I see America as an arts country a lot of the time. Maybe that’s because I live in the suburbs of Philadelphia, which is first and foremost an artsy city. I’ve been involved in comedy, music, movies, dancing, lots of art museums, crafts, have antiques, that sort of thing.

I grew up in a family where the arts were valued. My brother is an architect and my parents are both musicians. I don’t think this really registered in my life until I was in my twenties and I was kind of searching for a career and way of life. A lot of my parents friends are artists on the side or at least have heavy artistic leanings so that factored in as well.

When I realized I was sort of a failure at all the jobs I tried after college and knew that my choices for a real career were limited, I decided to embrace the arts full force, which is no easy task when you make about $10,000 a year and have to kind of support yourself.

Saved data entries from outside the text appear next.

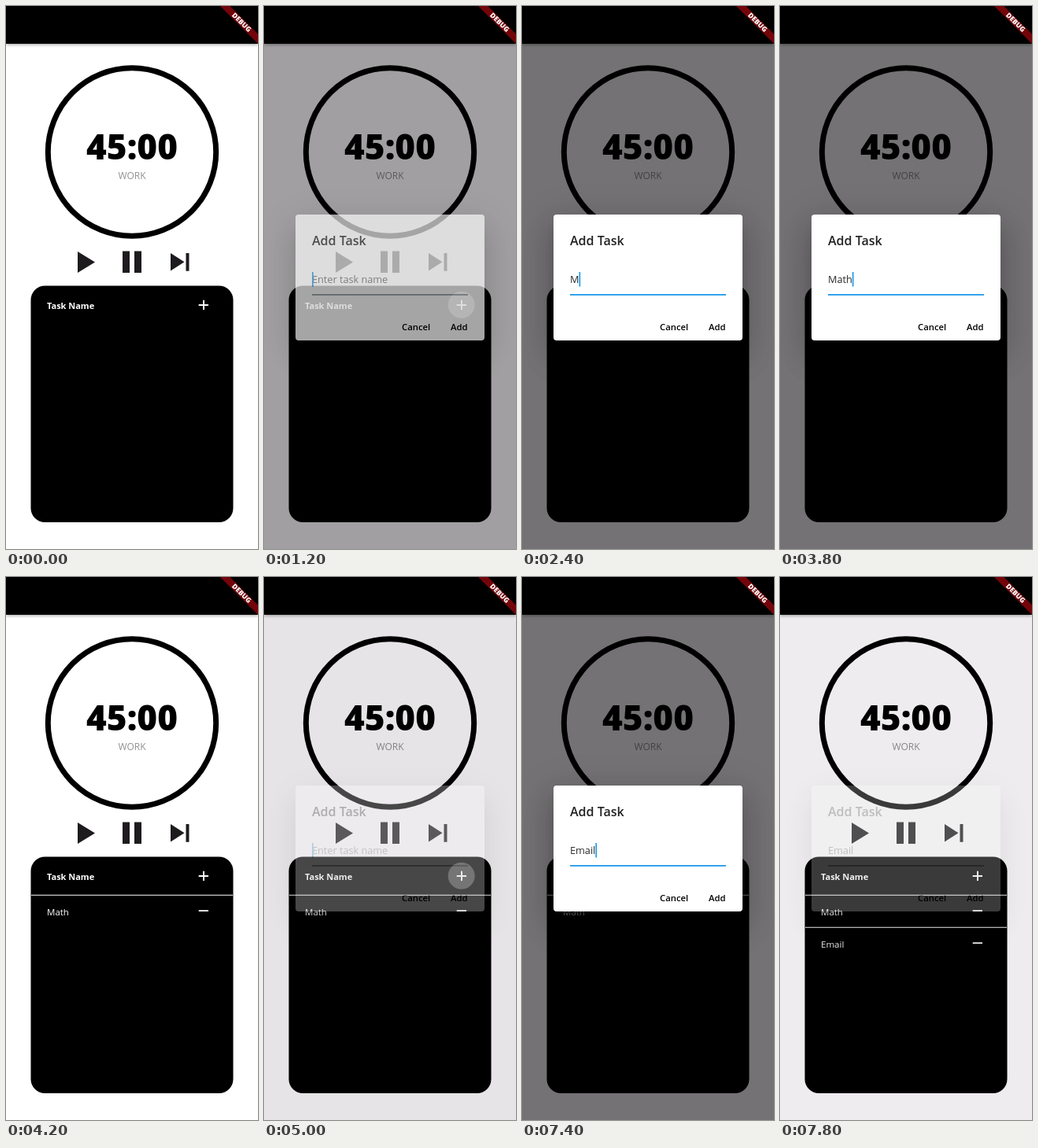
An HTML page that plays this animation: 320x690 px, repeating every 8 s.

```html
<!DOCTYPE html>
<html lang="en">
<head>
<meta charset="utf-8">
<title>Pomodoro tasks</title>
<style>
  html, body { margin: 0; width: 100%; height: 100%; overflow: hidden; background: #fff; }
  body { position: relative; }
  svg, div { position: absolute; left: 0; top: 0; }
  svg { width: 320px; height: 690px; font: 500 11.5px 'Open Sans', 'Noto Sans', sans-serif; }
  #page { background: #fff; }
  #bar { width: 320px; height: 47.6px; background: #000; box-shadow: 0 1px 4px rgba(0,0,0,.4); }
  #scrim { width: 320px; height: 690px; mix-blend-mode: multiply; }
  #card { left: 40px; top: 265px; width: 240px; height: 160px; border-radius: 4px; background: #fff;
    box-shadow: 0 11px 15px -7px rgba(0,0,0,.2), 0 24px 38px 3px rgba(0,0,0,.14), 0 9px 46px 8px rgba(0,0,0,.12); }
  .bold { font-weight: 700; font-size: 11px; }
  .action { font-weight: 600; font-size: 11.3px; fill: #000; }
</style>
</head>
<body>
<svg id="page">
  <circle cx="160" cy="185.500" r="106.700" fill="none" stroke="#000" stroke-width="7"/>
  <text x="160" y="195" text-anchor="middle" font-size="44" font-weight="800">45:00</text>
  <text x="160" y="219.500" text-anchor="middle" font-size="12" font-weight="400" fill="#929292">WORK</text>
  <path fill="#1d1b1e" d="M91 312l22 13.500l-22 13.500z M148 311.500h9v27.500h-9z M163 311.500h9v27.500h-9z
    M209 314l17.500 11.300l-17.500 11.300z M228.500 314h4v22.800h-4z"/>
  <rect x="31.500" y="355.500" width="257" height="300.500" rx="18"/>
  <circle id="ripple" cx="250.700" cy="379.700" r="17" fill="#fff" fill-opacity=".28"/>
  <g fill="#fff">
    <text class="bold" x="52" y="385">Task Name</text>
    <path d="M244.700 379h12.300v2h-12.300z M250 373.700h2v12.300h-2z"/>
    <g id="rows"></g>
  </g>
</svg>
<div id="bar"></div>
<div id="scrim"></div>
<div id="dialog">
  <div id="card"></div>
  <svg>
    <text x="61" y="304" font-size="16" font-weight="600" fill="#212121">Add Task</text>
    <text id="field" x="61" y="352" font-size="12.7" font-weight="400"></text>
    <rect id="caret" y="338" width="1.700" height="18.500" fill="#1f9bea"/>
    <rect id="line" x="61" y="366" width="198" height="1.800"/>
    <text class="action" x="175" y="411.500">Cancel</text>
    <text class="action" x="237" y="411.500">Add</text>
  </svg>
</div>
<svg>
  <g transform="translate(320 0) rotate(45)">
    <rect x="-34" y="25.300" width="68" height="8.700" fill="#73050a"/>
    <text y="32.400" text-anchor="middle" font-size="8.800" font-weight="800" fill="#fff">DEBUG</text>
  </g>
</svg>
<script>
const $ = id => document.getElementById(id);
const LOOP = 8000, STEP = 200;               // the screen refreshes five times a second
const FADE = 150, TYPING = 400, BLINK = 500;

const sessions = [
  { name: 'Math', open: 1134, type: 2400, close: 4000 },
  { name: 'Email', open: 4975, type: 6000, close: 7670 },
];

const clamp = v => Math.min(1, Math.max(0, v));
const easeOut = p => 1 - (1 - p) ** 1.8;
const ease = p => 1 - (1 - p ** 1.7) ** 4;

// Typing starts slowly with one letter and speeds up
function typedText({ name, type }, t) {
  if (t < type) return '';
  return name.slice(0, 1 + Math.floor((name.length - 1) * clamp((t - type) / TYPING) ** 2));
}

// The caret stays lit while typing and blinks when idle
function caretLit({ open, type, close }, t) {
  const idle = t < type ? t - open : Math.max(0, t - type - TYPING);
  return t < close && Math.floor(idle / BLINK) % 2 === 0;
}

const row = ({ name }, i) => `<g transform="translate(0 ${i * 41})">
  <path d="M32 403.700h256v1h-256z M244.700 423.200h12.300v1.800h-12.300z"/>
  <text x="52" y="429.500">${name}</text></g>`;

function draw(time) {
  const t = Math.floor(time / STEP) * STEP;
  const session = sessions.find(s => t < s.close + FADE) || sessions.at(-1);
  const shown = clamp(Math.min((t - session.open) / FADE, 1 - (t - session.close) / FADE));
  const fading = shown > 0 && shown < 1;
  const text = typedText(session, t);
  const dim = ease(shown), shade = 255 - 139 * dim;

  $('scrim').style.background = `rgb(${shade}, ${shade - 2 * (shown > 0)}, ${shade})`;
  $('dialog').style.opacity = easeOut(shown);
  $('ripple').style.opacity = +(fading && !text);
  $('rows').innerHTML = sessions.filter(s => t > s.close).map(row).join('');
  $('field').textContent = text || 'Enter task name';
  $('field').setAttribute('fill', text ? '#2b2b2b' : '#6a6a6a');
  $('caret').setAttribute('x', 61 + (text ? $('field').getComputedTextLength() : 0));
  $('caret').style.opacity = +caretLit(session, t);
  $('line').setAttribute('fill', fading ? '#98a3aa' : '#1f9bea');
}

const begin = performance.now();
function tick() {
  draw((performance.now() - begin) % LOOP);
  requestAnimationFrame(tick);
}
tick();
</script>
</body>
</html>
```
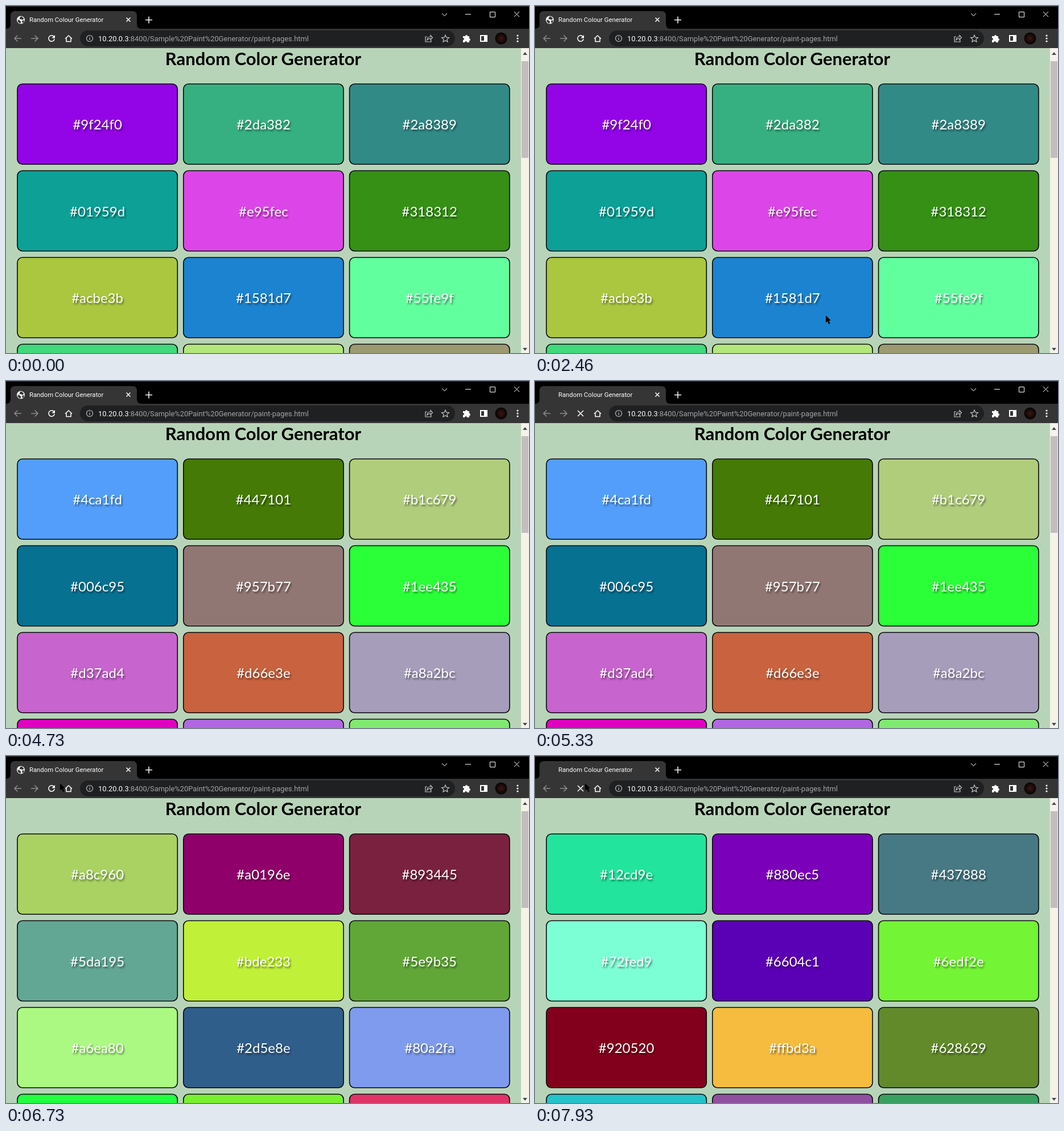
Write an HTML page that moves like this. It is 919x610 px and loops after 8000 ms.

```html
<!DOCTYPE html>
<html lang="en">
<head>
<meta charset="utf-8">
<title>Random Colour Generator</title>
<style>
  html, body { margin: 0; width: 100%; height: 100%; overflow: hidden; background: #000; }
  svg { display: block; width: 919px; height: 610px; }
  .ui { font-family: Roboto, sans-serif; fill: #fff; }
  .line { fill: none; stroke: #fff; stroke-width: 1.5; }
  .thin { fill: none; stroke: #fff; stroke-width: 1; }
  .dim { stroke: #8c8c8c; }
  .soft { stroke: #c4c4c4; stroke-width: 1.2; }
  .page { font-family: Lato, sans-serif; text-anchor: middle; }
  .title { font-size: 31px; font-weight: 700; }
  .code { font-size: 24px; fill: #fff; text-shadow: 2px 3px 3px rgba(0, 0, 0, .45); }
  .card { stroke: #08080c; stroke-width: 1.6; }
</style>
</head>
<body>
<svg viewBox="0 0 919 610">
  <defs>
    <radialGradient id="avatar">
      <stop offset="0" stop-color="#3c1710"/>
      <stop offset="1" stop-color="#060304"/>
    </radialGradient>
  </defs>

  <!-- page -->
  <rect y="74" width="905" height="536" fill="#b8d4b8"/>
  <text class="page title" x="452" y="104">Random Color Generator</text>
  <g id="cards"></g>
  <rect x="905" y="74" width="14" height="536" fill="#f5f2e8"/>
  <rect x="906" y="97" width="12" height="170" fill="#c2bebc"/>
  <path d="M908 86l4-5 4 5zM908 601h8l-4 5z" fill="#4a4a4a"/>

  <!-- tab strip -->
  <rect width="919" height="74" fill="#000"/>
  <path d="M0 .5H919" stroke="#3a3a40"/>
  <path d="M0 40q8 0 8-8V17q0-8 8-8H222q8 0 8 8V32q0 8 8 8H919V74H0z" fill="#353535"/>
  <g id="globe">
    <circle cx="26" cy="24.500" r="7" fill="#f4f4f4"/>
    <path d="M20.500 24l4 1.500 2 2.500-1.500 3-4-3zM25 19l3-.5 3.500 4-3 2-2-1.500-3 .5zM28 26l4-1-1 4-2 1z" fill="#353535"/>
  </g>
  <text class="ui" x="41" y="28" font-size="11.3">Random Colour Generator</text>
  <path class="line" d="M211.500 20.500l7 7m0-7l-7 7M245 24.500h12m-6-6v12"/>
  <path class="thin" d="M766 13l4.500 4.500 4.500-4.500M807 14.500h10M850.500 10.500h9v9h-9zM893 10l9 9m0-9l-9 9"/>

  <!-- toolbar -->
  <rect x="130" y="43" width="659" height="28" rx="14" fill="#1f2022"/>
  <path class="line dim" d="M27 57H15m5.500-5.500L15 57l5.500 5.500M44 57h12m-5.500-5.500L56 57l-5.500 5.500"/>
  <g id="reload">
    <path class="line" stroke-width="1.8" d="M84 53.500a5.200 5.200 0 1 0 1.200 4.500"/>
    <path d="M86 51v5.500h-5.500z" fill="#fff"/>
  </g>
  <path id="stop" class="line" d="M75 52l10 10m0-10L75 62"/>
  <path class="line" d="M104 57.500l6-5.500 6 5.500M106 56.500v6h8v-6"/>
  <g class="soft" fill="none">
    <circle cx="147" cy="57" r="5.500"/>
    <path d="M147 56v4m0-6.500v1.300"/>
    <path d="M740 54h-3v9h10v-3M740 60q0-6 6-6v-2.500l3.500 4-3.500 4V57q-4 0-6 3z"/>
    <path d="M772 51l1.800 4.200 4.600.4-3.500 3 1.100 4.500-4-2.400-4 2.400 1.100-4.500-3.500-3 4.600-.4z"/>
  </g>
  <text class="ui" x="162" y="61.500" font-size="12.9">10.20.0.3<tspan fill="#a2a5a8">:8400/Sample%20Paint%20Generator/paint-pages.html</tspan></text>
  <path fill="#fff" d="M803 53h4a2 2 0 0 1 4 0h3v4a2 2 0 0 1 0 4v3h-4a2 2 0 0 0-4 0h-3v-4a2 2 0 0 0 0-4z"/>
  <path fill="#fff" fill-rule="evenodd" d="M833 51h13v12h-13zM835 53v8h5v-8z"/>
  <circle cx="870" cy="57" r="10.500" fill="url(#avatar)"/>
  <g fill="#fff"><circle cx="899" cy="52" r="1.600"/><circle cx="899" cy="57" r="1.600"/><circle cx="899" cy="62" r="1.600"/></g>

  <path id="cursor" d="M0 0V13l3-3 2.300 5.300 2.200-1L5.300 9H9z"/>
</svg>
<script>
const LOOP = 8000;

// Each palette: nine "label fill" pairs, then the fills of the cut-off bottom row.
const palettes = [
  `9f24f0 9305e6 2da382 37b081 2a8389 328a87 01959d 0ca097 e95fec dc46e8 318312 359015
   acbe3b abc73f 1581d7 1c83d0 55fe9f 62ff9f 40d97c b3e77c 9c9a70`,
  `4ca1fd 529efa 447101 457a06 b1c679 b0cd7c 006c95 077192 957b77 917773 1ee435 2bff38
   d37ad4 c864ce d66e3e c9623e a8a2bc a69dba e000c0 b067e0 80ea70`,
  `d3c6ae cdc1ab 1f234b 1f1f45 147c93 1b828e 1298d3 1e9dcf 08c77f 17df7e 449cf7 4a9af0
   53391e 4f341d 3e888c 458b87 193cd1 1b2cca 207c62 d13238 b846e0`,
  `a8c960 a9d263 a0196e 90006a 893445 7b2140 5da195 62a794 bde233 c0f037 5e9b35 61a737
   a6ea80 abf982 2d5e8e 305e8b 80a2fa 7f9bee 22ff40 78f030 e03468`,
  `12cd9e 22e49c 880ec5 7b00b9 437888 477984 72fed9 7dffd5 6604c1 5a00b5 6edf2e 73f434
   920520 83001c ffbd3a f5bc3f 628629 628a2b 25c2ca 9050a0 38a060`
].map(text => text.split(/\s+/));

// Page reloads: [start, end]; new colours appear at the end.
const reloads = [[4350, 4600], [5180, 5420], [5960, 6180], [6960, 7200], [7860, LOOP]];

// Pointer stops: [time, x, y]
const stops = [
  [1850, 560, 612], [2300, 511, 544], [3560, 511, 544], [4200, 292, 10], [4700, 292, 10],
  [5200, 292, 17], [5850, 114, 38], [6050, 114, 38], [6600, 95, 48], [7000, 95, 48], [7500, 88, 48]
];

const byId = id => document.getElementById(id);

function add(parent, tag, attributes) {
  const node = document.createElementNS(parent.namespaceURI, tag);
  for (const name in attributes) node.setAttribute(name, attributes[name]);
  return parent.appendChild(node);
}

const cards = Array.from({ length: 12 }, (_, i) => {
  const x = 20 + (i % 3) * 291.8;
  const y = 137 + Math.floor(i / 3) * 152.5;
  const box = add(byId('cards'), 'rect', { class: 'card', x, y, width: 281.3, height: 141.3, rx: 9 });
  const label = i < 9 && add(byId('cards'), 'text', { class: 'page code', x: x + 140.6, y: y + 80 });
  return { box, label };
});

function paint(palette) {
  cards.forEach(({ box, label }, i) => {
    box.setAttribute('fill', '#' + palette[label ? 2 * i + 1 : 9 + i]);
    if (label) label.textContent = '#' + palette[2 * i];
  });
}

function pointerAt(time) {
  const next = stops.findIndex(stop => stop[0] > time);
  if (next === 0) return stops[0].slice(1);
  if (next < 0) return stops.at(-1).slice(1);
  const [t0, x0, y0] = stops[next - 1];
  const [t1, x1, y1] = stops[next];
  const u = (time - t0) / (t1 - t0);
  const eased = u * u * (3 - 2 * u);
  return [x0 + (x1 - x0) * eased, y0 + (y1 - y0) * eased];
}

let shown = -1;

function draw(now) {
  const time = now % LOOP;
  const index = reloads.filter(([, end]) => time >= end).length;
  if (index !== shown) paint(palettes[shown = index]);

  const loading = reloads.some(([start, end]) => time >= start && time < end);
  byId('globe').style.display = byId('reload').style.display = loading ? 'none' : '';
  byId('stop').style.display = loading ? '' : 'none';
  byId('cursor').setAttribute('transform', `translate(${pointerAt(time)})`);
}

const begin = performance.now();
function tick() {
  draw(performance.now() - begin);
  requestAnimationFrame(tick);
}
tick();
</script>
</body>
</html>
```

It kind of saved my life, the art world. It gave me purpose and a foundation for life. Because when you embrace the arts, you embrace life, all life, whether it’s rich or poor, sane or insane, messy or clean.

I get frustrated when I see the mass media with crazy big budget superhero movies and reality shows galore dominate arts as we know it in the mainstream. I kind of want to scream, but that’s not reality! I’ve been to folk festivals, craft shows, off the radar theater productions and dances, and I sometimes feel that the mainstream version of art has its days numbered. Maybe this pandemic will teach us to value the small things in life, however offbeat they may be.

Sometimes I hope that because of the recession and the drastic changes that have come to America, arts on the fringe will flourish more and people will see that there’s more to life than TV. Because during this time of reflection and isolation, we should discover our inner spirit and experiment with our (hopefully) heavy artistic leanings.